FairTax's Plausible Solution

Opinion, published January 9, 2008 The New York Sun

Whatever happens to Mike Huckabee in the weeks ahead his "FairTax" deserves a serious look.

Mr. Huckabee proposes to substitute a national consumption tax for all existing federal taxes. Although Congress might not be ready for this drastic step, a move from taxing income to taxing consumption would be highly desirable.

New Yorkers paid $169 billion in federal taxes in 2005, the latest year available. Under the FairTax, taxes would be reduced to $132 billion, according to an estimate by the Institute on Taxation and Economic Policy. High income-tax states such as New York stand to benefit from the FairTax.

With a business-cycle slowdown on the way, tax reform is one way to strengthen the American economy. Mr. Huckabee's plan is based on "The Fair Tax Act of 2007," introduced in Congress by two Republicans from Georgia, Rep. John Linder and Senator Saxby Chambliss.

Mr. Huckabee suggests replacing all federal taxes — income, corporate, payroll, estate taxes — with a 30% sales tax, to be collected by the states and remitted to the Treasury. There would be no need for Americans' least favorite agency, the Internal Revenue Service, which would be eliminated in 2011.

Many objections have been made to the FairTax. A professor of economics and law at the University of Michigan, James Hines, jokes that America doesn't have consumption taxes because Democrats think that they hurt poor people and Republicans think that they make raising revenue too easy, thereby encouraging spending. America will only get them, he wrote, when Republicans realize that they hurt the poor and Democrats see that it's easy to use them for raising revenue.

Some say it's impossible for Congress to give up income taxes, that Congress would just tack a new federal sales tax on top of existing taxes. But it's certainly within Congress's power to eliminate income taxes, which were instituted only in 1913, and if the congressional spending beast gets a new source of revenue, it might be willing to make the change.

Others say that sales taxes hurt the poor. However, that problem would be resolved with monthly checks called "prebates" mailed to all households, depending on size. The prebate is meant to reflect the tax that a family would pay during that month if its consumption were at the federal poverty line. A family of four would receive about $500 at the beginning of each month as a rebate on taxes. Programs such as Medicare, Medicaid, Social Security, and Food Stamps would continue.

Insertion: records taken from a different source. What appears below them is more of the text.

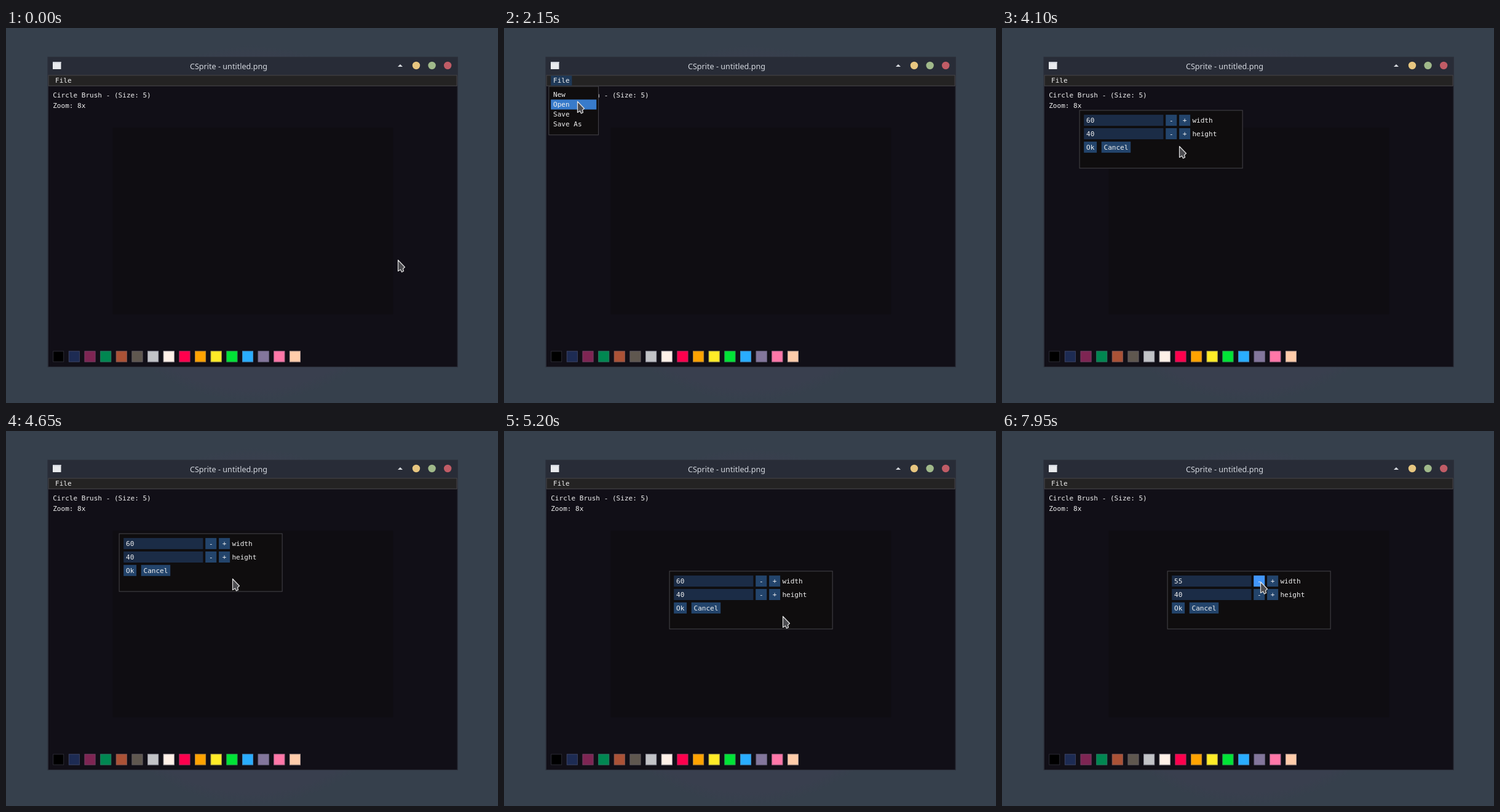
These frames come from a looping animation (800x610 px, 8000 ms). An HTML page with a canvas:

```html
<!DOCTYPE html>
<html lang="en">
<head>
<meta charset="utf-8">
<title>CSprite</title>
<style>
html, body { margin: 0; width: 100%; height: 100%; overflow: hidden; background: #36404c; }
canvas { display: block; }
</style>
</head>
<body>
<canvas id="stage" width="800" height="610"></canvas>
<script>
const ctx = document.getElementById('stage').getContext('2d');
const LOOP = 8000, STEP = 50;

// The interface is laid out in its own units, then scaled onto the stage.
const UI = { x: 68.6, y: 76.5, scale: .95 };
const CHAR = 7, LINE = 17, ROW = 19, PAD = 8, GAP = 4;
const MONO = '11.63px "DejaVu Sans Mono", "Liberation Mono", monospace';
const SANS = '12.6px "Noto Sans", "Open Sans", sans-serif';
const EDGE = '#4a494f', PANEL = '#0f0d0e', FIELD = '#1b2c46', BUTTON = '#23446b';
const HOVER = '#4296fa', HOVER_ITEM = '#387bcb', OPEN_ITEM = '#1f3958', SELECTED = '#2b517f', TEXT = '#f0f0f0';
const PALETTE = ('000000 1d2b53 7e2553 008751 ab5236 5f574f c2c3c7 fff1e8 ' +
  'ff004d ffa300 ffec27 00e436 29adff 83769c ff77a8 ffccaa').split(' ');
const MENU = ['New', 'Open', 'Save', 'Save As'];

const MENU_OPEN = 1400, DIALOG_OPEN = 2650, DRAG_START = 4400, DRAG_END = 5150;
const FOCUS = 6050, PRESS = 7450, REPEAT = 7750, REPEAT_EVERY = 66;

const MOVES = [
  { from: 0, to: 1200, x: 108, y: 96 },
  { from: 1250, to: 1400, x: 100, y: 87 },
  { from: 1650, to: 1900, x: 122, y: 122 },
  { from: 2050, to: 2450, x: 101, y: 102 },
  { from: 3100, to: 4100, x: 288, y: 192 },
  { from: 4100, to: DRAG_START, x: 310, y: 207 },
  { from: DRAG_START, to: 4850, x: 409, y: 263 },
  { from: 4850, to: DRAG_END, x: 453, y: 301 },
  { from: 5200, to: 6000, x: 283, y: 244 },
  { from: FOCUS, to: 6400, x: 406, y: 244 },
  { from: 6900, to: 7300, x: 420, y: 245 }
];

const clamp = v => Math.min(1, Math.max(0, v));
const ease = k => k * k * (3 - 2 * k);

function pointer(t) {
  let x = 637, y = 377;
  for (const m of MOVES) {
    const k = ease(clamp((t - m.from) / (m.to - m.from)));
    x += (m.x - x) * k;
    y += (m.y - y) * k;
  }
  return { x: Math.round(x), y: Math.round(y) };
}

const toUi = p => ({ x: (p.x - UI.x) / UI.scale, y: (p.y - UI.y) / UI.scale });
const inside = (p, x, y, w, h) => p.x >= x && p.x < x + w && p.y >= y && p.y < y + h;

function box(x, y, w, h, color) {
  ctx.fillStyle = color;
  ctx.fillRect(x, y, w, h);
}

function panel(x, y, w, h, fill, edge = EDGE) {
  box(x, y, w, h, fill);
  ctx.strokeStyle = edge;
  ctx.lineWidth = 1;
  ctx.strokeRect(x + .5, y + .5, w - 1, h - 1);
}

function text(str, x, baseline, font, color) {
  ctx.font = font;
  ctx.fillStyle = color;
  ctx.fillText(str, x, baseline);
}

const label = (str, x, top) => text(str, x, top + 10.4, MONO, TEXT);

function disc(x, y, r, color) {
  ctx.fillStyle = color;
  ctx.beginPath();
  ctx.arc(x, y, r, 0, Math.PI * 2);
  ctx.fill();
}

function polygon(points, color) {
  ctx.fillStyle = color;
  ctx.beginPath();
  points.forEach(([x, y]) => ctx.lineTo(x, y));
  ctx.closePath();
  ctx.fill();
}

function desktop() {
  box(0, 0, 800, 610, '#36404c');
  const glow = ctx.createRadialGradient(401, 318, 270, 401, 318, 290);
  glow.addColorStop(0, '#393f4e');
  glow.addColorStop(1, '#393f4e00');
  box(0, 0, 800, 610, glow);
}

function appWindow() {
  box(67.4, 46.8, 667.6, 505, '#2c303b');
  box(68.4, 47.5, 665.6, 29, '#282c37');
  box(69, 94, 664.6, 456.8, '#110f17');
  box(173.5, 162, 456, 304, '#0f0d12');
  box(76, 55, 13.5, 12, '#e8eaed');
  box(76, 55, 13.5, 2, '#cfd3da');
  text('CSprite - untitled.png', 299, 66.5, SANS, '#d3d7de');
  polygon([[637, 63], [641, 59], [645, 63]], '#d8dbe0');
  ['#e7c680', '#a0b98a', '#c05c66'].forEach((color, i) => disc(667 + i * 25.6, 61, 6.2, color));
}

function toolInfo() {
  label('Circle Brush - (Size: 5)', PAD, 28.5);
  label('Zoom: 8x', PAD, 28.5 + LINE);
  PALETTE.forEach((color, i) => {
    panel(PAD + i * (ROW + PAD), 472.5, ROW, ROW, '#' + color, 'rgba(96,94,116,.5)');
  });
}

function menu(t, mouse) {
  const open = t >= MENU_OPEN && t < DIALOG_OPEN;
  const hot = t < DIALOG_OPEN && inside(mouse, PAD, 0, 36, ROW);
  panel(0, 0, 700, ROW, '#242323');
  if (hot || open) box(PAD, 1, 36, ROW - 2, hot ? HOVER_ITEM : OPEN_ITEM);
  label('File', 12, 3);
  if (!open) return;
  panel(GAP, ROW, 86, PAD * 2 + LINE * MENU.length, PANEL);
  MENU.forEach((name, i) => {
    const top = ROW + PAD + LINE * i;
    if (inside(mouse, PAD, top - 2, 78, LINE)) box(PAD, top - 2, 78, LINE, HOVER_ITEM);
    label(name, 12, top);
  });
}

function dialogPos(t) {
  const grip = pointer(DRAG_START);
  const p = pointer(Math.min(DRAG_END, Math.max(DRAG_START, t)));
  return { x: 60 + (p.x - grip.x) / UI.scale, y: 60 + (p.y - grip.y) / UI.scale };
}

function widthValue(t) {
  if (t < PRESS) return 60;
  return t < REPEAT ? 59 : 58 - Math.floor((t - REPEAT) / REPEAT_EVERY);
}

function button(str, x, y, w, mouse) {
  box(x, y, w, ROW, inside(mouse, x, y, w, ROW) ? HOVER : BUTTON);
  label(str, x + (w - str.length * CHAR) / 2, y + 3);
}

function selection(x, y, mouse) {
  const w = CHAR * Math.min(2, Math.max(0, Math.round((mouse.x - x) / CHAR)));
  box(x, y, w, 13, SELECTED);
  box(x + w, y, 1, 13, TEXT);
}

// Drawn with its top left corner at the origin; the mouse is relative to it.
function dialog(t, mouse) {
  const field = 136, minus = PAD + field + GAP, plus = minus + ROW + GAP;
  panel(0, 0, 280, 100, PANEL);
  [[widthValue(t), 'width'], [40, 'height']].forEach(([value, name], i) => {
    const top = PAD + i * (ROW + GAP);
    box(PAD, top, field, ROW, FIELD);
    if (i === 0 && t >= FOCUS && t < PRESS) selection(PAD + GAP, top + 3, mouse);
    label(String(value), PAD + GAP, top + 3);
    button('-', minus, top, ROW, mouse);
    button('+', plus, top, ROW, mouse);
    label(name, plus + ROW + GAP - .5, top + 3);
  });
  const bottom = PAD + 2 * (ROW + GAP);
  button('Ok', PAD, bottom, 22, mouse);
  button('Cancel', PAD + 30, bottom, 50, mouse);
  return [0, 1].some(i => inside(mouse, PAD, PAD + i * (ROW + GAP), field + 2, ROW));
}

function arrow() {
  polygon([[0, 0], [0, 18], [4, 15.5], [6, 19.5], [9, 18], [8, 14], [11, 11.5]], '#4c4c50');
  ctx.strokeStyle = '#dedede';
  ctx.lineWidth = 1.2;
  ctx.lineJoin = 'round';
  ctx.stroke();
}

function beam() {
  for (const [grow, color] of [[1, '#303238'], [0, '#ececec']]) {
    for (const [x, y, w, h] of [[-3, -8, 7, 2], [-1, -8, 2, 16], [-3, 6, 7, 2]]) {
      box(x - grow, y - grow, w + 2 * grow, h + 2 * grow, color);
    }
  }
}

function draw(now) {
  const t = Math.floor(now % LOOP / STEP) * STEP;
  const tip = pointer(t), mouse = toUi(tip);
  let overField = false;
  desktop();
  appWindow();

  ctx.save();
  ctx.translate(UI.x, UI.y);
  ctx.scale(UI.scale, UI.scale);
  toolInfo();
  menu(t, mouse);
  if (t >= DIALOG_OPEN) {
    const pos = dialogPos(t);
    ctx.translate(pos.x, pos.y);
    overField = dialog(t, { x: mouse.x - pos.x, y: mouse.y - pos.y });
  }
  ctx.restore();

  ctx.save();
  if (overField) {
    ctx.translate(tip.x, tip.y);
    beam();
  } else {
    ctx.translate(tip.x + .5, tip.y + .5);
    arrow();
  }
  ctx.restore();
}

const start = performance.now();
function tick() {
  draw(performance.now() - start);
  requestAnimationFrame(tick);
}
tick();
</script>
</body>
</html>
```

The ease of raising revenue with consumption taxes, sales taxes, and a variant of them, value-added taxes, has many people concerned. After all, what is the point of eliminating the IRS if the government is simply going to give itself another cash machine that facilitates spending?

The most commonly-used consumption tax is the value-added tax, which is used in over 125 countries in addition to income taxes. In fact, America is one of the few industrialized countries in the world that does not have such a tax. Rates in the 26 Organization for Economic Cooperation and Development countries in 2006 averaged 18%, ranging from 5% in Japan to 25% in Norway, Sweden, and Denmark.

Such value-added taxes have risen two or three percentage points during the last 20 years in many European countries. Rates in Nordic countries have gone to 25% from 22%, and in Britain they have gone to 17% from 15%. It's significant that Ireland, Europe's success story, lowered its rate to 21% in 2006 from 25% in 1986. Ireland's VAT rate, at 35% in 1983 and 1984, was the world's highest.

In spite of Europe's experience with sky-high taxes, if America could succeed in taxing consumption rather than income from work and investment, this would have substantial benefits for America's economy. Now, Washington raises most of its money from taxes on labor and capital income, thereby reducing incentives to work and save.

If eliminating income taxes is impractical, or if we don't trust Congress to do so, a better way to move from income to consumption taxes is to exempt all saved income from taxation, without new sales or value-added taxes.

We could expand the scope of our present tax-free savings accounts, such as individual retirement accounts, tax free college savings plans, health savings accounts, and flexible savings accounts, and at the same time allow expensing, such as 100% first year business deductions, for purchases of capital equipment. This would essentially make the federal revenue system a consumption tax, albeit without the advantage of eliminating the IRS.

In that vein, Rudy Giuliani, New York's former mayor and also a Republican candidate, proposes to expand tax-free savings accounts, although he does not specify how much. One idea would be to combine all the current tax-free accounts into one large one, increase the permissible amount, and allow it to be used for multiple purposes of retirement, medical care, and college, rather than having different accounts for different purposes.

If Congress could be persuaded to move to a de facto consumption tax by expanding both tax-free savings accounts and the expensing of business investment, the economy would be invigorated. Mr. Huckabee is doing a service by opening the discussion with his FairTax proposal.

Ms. Furchtgott-Roth, former chief economist at the U.S. Department of Labor, is a senior fellow at the Hudson Institute. She can be reached at dfr@hudson.org.

Click here to read the article as originally published by The New York Sun.

 

All active news articles